As I obsessed and anticipated the release of The Hobbit: An Unexpected Journey, I often wondered how Peter Jackson planned to stretch a simple 19 chapter novel into 3 gigantic movies. However, seeing the movie in its uber-padded glory has enlightened me into understanding what is expected of the follow up films. Mr. Jackson after all, is the one that made us all watch and enjoy LOTR – TROTK for over 3 hours without turning to chutney.
An Unexpected Journey follows the exploits of Bilbo Baggins (Martin Freeman), Gandalf (Ian McKellan) and 13 dwarves, the most important being Thorin Oakenshield (Richard Armitage) as they set out to reclaim Erebor, the Kingdom Thorin is originally Dwarf King. The movie has gathered huge amounts of feedback from fans, reviewers, trolls and the average movie goer. People have had ranging experiences at the cinemas: anything between “it was too fast”, “it was too slow”, “it was too long” and even the occasional “it was too crisp”.

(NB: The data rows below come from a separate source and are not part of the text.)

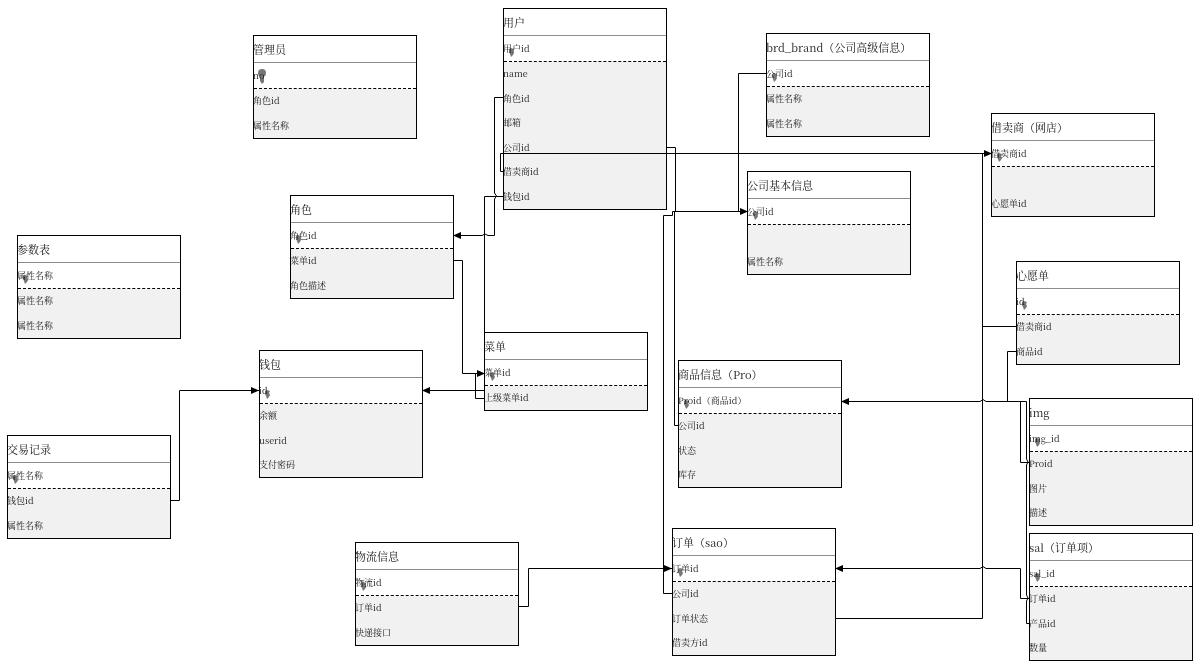
<!DOCTYPE html>
<html lang="zh-CN">
<head>
<meta charset="utf-8">
<title>数据库实体关系图</title>
<style>
:root {
  --paper: #fff;
  --ink: #000;
  --text: #1a1a1a;
  --rule: #8c8c8c;
  --field: #f1f1f1;
  --key: #777;
}
* { box-sizing: border-box; margin: 0; padding: 0; }
html, body { width: 1200px; height: 669px; overflow: hidden; background: var(--paper); }
.diagram {
  position: relative;
  width: 1200px;
  height: 669px;
  overflow: hidden;
  color: var(--text);
  font: 9px/1 "Noto Serif CJK SC", "Noto Serif CJK JP", "Noto Serif", serif;
}
.entity {
  position: absolute;
  left: var(--x);
  top: var(--y);
  width: 164px;
  border: 1px solid var(--ink);
  background: var(--paper);
  white-space: nowrap;
}
.entity > * > *, .entity h2, .primary { display: flex; align-items: center; }
.entity h2 { height: 27px; border-bottom: 1px solid var(--rule); font-size: 11px; font-weight: 400; }
.primary { position: relative; height: 25.5px; border-bottom: 1px dashed var(--ink); }
.primary svg { position: absolute; left: 3px; top: 6px; width: 9px; height: 17px; }
.primary span { position: relative; }
.fields { list-style: none; background: var(--field); }
.fields li { height: 24.5px; }
.entity h2 span, .primary span, .fields span { margin-left: -1px; }
.relations { position: absolute; inset: 0; }
.relations .lines { fill: none; stroke: var(--ink); stroke-width: 1; }
.sprites { position: absolute; width: 0; height: 0; }
</style>
</head>
<body>
<main class="diagram">
  <svg class="sprites" aria-hidden="true">
    <defs>
      <symbol id="key" viewBox="0 0 9 17">
        <path d="M2 7L4 6L7 7L6 9L7 11L6 13L4 15L3 12L2 10Z" fill="var(--key)"/>
      </symbol>
      <symbol id="key-large" viewBox="0 0 9 17">
        <circle cx="5" cy="4" r="4" fill="var(--key)"/>
        <path d="M3 7H7V13L5 15L3 12Z" fill="var(--key)"/>
      </symbol>
    </defs>
  </svg>

  <section class="entity" style="--x:253px;--y:35px">
    <h2><span>管理员</span></h2>
    <p class="primary"><svg><use href="#key-large"/></svg><span>no</span></p>
    <ul class="fields"><li><span>角色id</span></li><li><span>属性名称</span></li></ul>
  </section>

  <section class="entity" style="--x:503px;--y:8px">
    <h2><span>用户</span></h2>
    <p class="primary"><svg><use href="#key"/></svg><span>用户id</span></p>
    <ul class="fields"><li><span>name</span></li><li><span>角色id</span></li><li><span>邮箱</span></li><li><span>公司id</span></li><li><span>借卖商id</span></li><li><span>钱包id</span></li></ul>
  </section>

  <section class="entity" style="--x:766px;--y:33px">
    <h2><span>brd_brand（公司高级信息）</span></h2>
    <p class="primary"><svg><use href="#key"/></svg><span>公司id</span></p>
    <ul class="fields"><li><span>属性名称</span></li><li><span>属性名称</span></li></ul>
  </section>

  <section class="entity" style="--x:991px;--y:113px">
    <h2><span>借卖商（网店）</span></h2>
    <p class="primary"><svg><use href="#key"/></svg><span>借卖商id</span></p>
    <ul class="fields"><li></li><li><span>心愿单id</span></li></ul>
  </section>

  <section class="entity" style="--x:747px;--y:171px">
    <h2><span>公司基本信息</span></h2>
    <p class="primary"><svg><use href="#key"/></svg><span>公司id</span></p>
    <ul class="fields"><li></li><li><span>属性名称</span></li></ul>
  </section>

  <section class="entity" style="--x:290px;--y:195px">
    <h2><span>角色</span></h2>
    <p class="primary"><svg><use href="#key"/></svg><span>角色id</span></p>
    <ul class="fields"><li><span>菜单id</span></li><li><span>角色描述</span></li></ul>
  </section>

  <section class="entity" style="--x:17px;--y:235px">
    <h2><span>参数表</span></h2>
    <p class="primary"><svg><use href="#key"/></svg><span>属性名称</span></p>
    <ul class="fields"><li><span>属性名称</span></li><li><span>属性名称</span></li></ul>
  </section>

  <section class="entity" style="--x:1016px;--y:261px">
    <h2><span>心愿单</span></h2>
    <p class="primary"><svg><use href="#key"/></svg><span>id</span></p>
    <ul class="fields"><li><span>借卖商id</span></li><li><span>商品id</span></li></ul>
  </section>

  <section class="entity" style="--x:484px;--y:332px">
    <h2><span>菜单</span></h2>
    <p class="primary"><svg><use href="#key"/></svg><span>菜单id</span></p>
    <ul class="fields"><li><span>上级菜单id</span></li></ul>
  </section>

  <section class="entity" style="--x:259px;--y:350px">
    <h2><span>钱包</span></h2>
    <p class="primary"><svg><use href="#key"/></svg><span>id</span></p>
    <ul class="fields"><li><span>余额</span></li><li><span>userid</span></li><li><span>支付密码</span></li></ul>
  </section>

  <section class="entity" style="--x:678px;--y:360px">
    <h2><span>商品信息（Pro）</span></h2>
    <p class="primary"><svg><use href="#key"/></svg><span>Proid（商品id）</span></p>
    <ul class="fields"><li><span>公司id</span></li><li><span>状态</span></li><li><span>库存</span></li></ul>
  </section>

  <section class="entity" style="--x:7px;--y:435px">
    <h2><span>交易记录</span></h2>
    <p class="primary"><svg><use href="#key"/></svg><span>属性名称</span></p>
    <ul class="fields"><li><span>钱包id</span></li><li><span>属性名称</span></li></ul>
  </section>

  <section class="entity" style="--x:355px;--y:542px">
    <h2><span>物流信息</span></h2>
    <p class="primary"><svg><use href="#key"/></svg><span>物流id</span></p>
    <ul class="fields"><li><span>订单id</span></li><li><span>快递接口</span></li></ul>
  </section>

  <section class="entity" style="--x:672px;--y:528px">
    <h2><span>订单（sao）</span></h2>
    <p class="primary"><svg><use href="#key"/></svg><span>订单id</span></p>
    <ul class="fields"><li><span>公司id</span></li><li><span>订单状态</span></li><li><span>借卖方id</span></li></ul>
  </section>

  <section class="entity" style="--x:1029px;--y:398px">
    <h2><span>img</span></h2>
    <p class="primary"><svg><use href="#key"/></svg><span>img_id</span></p>
    <ul class="fields"><li><span>Proid</span></li><li><span>图片</span></li><li><span>描述</span></li></ul>
  </section>

  <section class="entity" style="--x:1029px;--y:533px">
    <h2><span>sal（订单项）</span></h2>
    <p class="primary"><svg><use href="#key"/></svg><span>sal_id</span></p>
    <ul class="fields"><li><span>订单id</span></li><li><span>产品id</span></li><li><span>数量</span></li></ul>
  </section>

  <svg class="relations" width="1200" height="669" viewBox="0 0 1200 669" aria-hidden="true">
    <defs>
      <path id="arrow" d="M0 0L-8 -3.5V3.5Z"/>
    </defs>
    <g class="lines">
      <!-- 公司 -->
      <path d="M766 73.5H738.5V211.5H747"/>
      <path d="M666 147.5H675.5V211.5H740"/>
      <path d="M679 425.5H674.5V212"/>
      <path d="M672 593.5H663.5V215.5H672.5V211.5H740"/>
      <!-- 角色、菜单、钱包 -->
      <path d="M503 97.5H494.5V193L496.5 196L494.5 199V235.5H488L485 234L482 235.5H454"/>
      <path d="M503 196.5H484.5V390.5H422"/>
      <path d="M454 260.5H462.5V373.5H484"/>
      <path d="M484 398.5H475.5V373.5"/>
      <path d="M171 500.5H179.5V390.5H259"/>
      <!-- 借卖商 -->
      <path d="M503 171.5H500.5V153.5H991"/>
      <path d="M836 618.5H982.5V153.5"/>
      <path d="M1017 326.5H982.5"/>
      <!-- 商品 -->
      <path d="M1017 351.5H1007.5V401.5H986L983 399.5L980 401.5H842"/>
      <path d="M1029 462.5H1020.5V401.5H1007"/>
      <path d="M1029 623.5H1026.5V601L1028 598L1026.5 595V465L1028 462L1026.5 459V401.5H1020"/>
      <!-- 订单 -->
      <path d="M519 606.5H528.5V568.5H672"/>
      <path d="M1029 598.5H1020.5V568.5H986L983 566.5L980 568.5H836"/>
    </g>
    <g fill="var(--ink)">
      <use href="#arrow" x="748" y="211.5"/>
      <use href="#arrow" x="992" y="153.5"/>
      <use href="#arrow" x="485" y="373.5"/>
      <use href="#arrow" x="259" y="390.5"/>
      <use href="#arrow" x="672" y="568.5"/>
      <use href="#arrow" transform="translate(453 235.5) scale(-1 1)"/>
      <use href="#arrow" transform="translate(422 390.5) scale(-1 1)"/>
      <use href="#arrow" transform="translate(841 401.5) scale(-1 1)"/>
      <use href="#arrow" transform="translate(835 568.5) scale(-1 1)"/>
    </g>
  </svg>
</main>
</body>
</html>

Admittedly, the first half of the movie stretches on for a bit and appeared a little too slow but this is not necessarily a bad thing as Peter Jackson is master at drawing on his audience and building up a crescendo of action and suspense. The movie begins with a prologue where an older Bilbo Baggins (Ian Holm reprising his role) narrates how Erebor, the greatest dwarf kingdom, rich in gold and other precious material was overtaken by the gold loving dragon – Smaug. The sequence of this narration is the most important aspect of the film as it gives context to the motive of the dwarves – to reclaim their kingdom.
After the dwarves leave the Shire, the movie begins to take shape. The gang wind their way through various perils, trolls, necromancers, orcs and the likes as Bilbo tries to prove to the dwarf warriors and himself that he is a worthy companion to take on the journey to claim back Erebor.
The movie was padded and stretched with the most visually stunning material pulled from the appendices of The Lord of the Rings: The Return of the King book as well as The Silmarillion which helped a lot in transiting the often difficult task of translating text to visual medium. Without the expanded story of Azog the Defiler acting as Thorin’s nemesis there to push the narrative, there would be no immediate antagonistic force in the film, just a bunch of dwarves walking to and fro with a distant threat from Smaug cradled in The Lonely Mountains. One can also say the same for The Necromancer whose expanded storyline in the film helps indemnify the fact that Gandalf, a key character would disappear from the book for entire chapters at a time.
Perhaps, the film’s most notable padding, which deviates from Tolkien’s original text, possibly for dramatic effect, was enabling Bilbo to fully realize his heroic potential. Bilbo’s character progression from burdensome grump to courageous friend feels natural and isn’t forced. He grows a little in each scene and his façade of being out of place slowly crumbles.
In the book, Bilbo is basically commanded by Gandalf to join the dwarves on their journey but in the film, he chooses to sign a contract. Also, in the book, Gandalf stalls the trolls until the sun rises but in the film, it’s Bilbo’s cunning and common sense that saves the day. It will be out of place, if I didn’t take a moment to discuss the performance of His Excellency, Mr. Andy Serkis who again gives a brilliant and tortured interpretation to the character of Gollum in the 10 minute sequence with Bilbo in the Goblin Caves.
Fans of Tolkien have not lost sight of what truly makes this franchise a success – the nostalgia of anyone who has read and connected to the magical world Tolkien created in 1937 and now. An Unexpected Journey is a movie that has been created with utmost care than many others. While it might not be as dark as The Lord of the Rings trilogy, the quality is undeniable. From the meticulous beards of the dwarves, the infamous hobbit feet, to the amazing motion capture special effects that are now a staple of the Tolkien franchise under Peter Jackson’s direction.
My verdict? 3.5 Stars.
Powered by Facebook Comments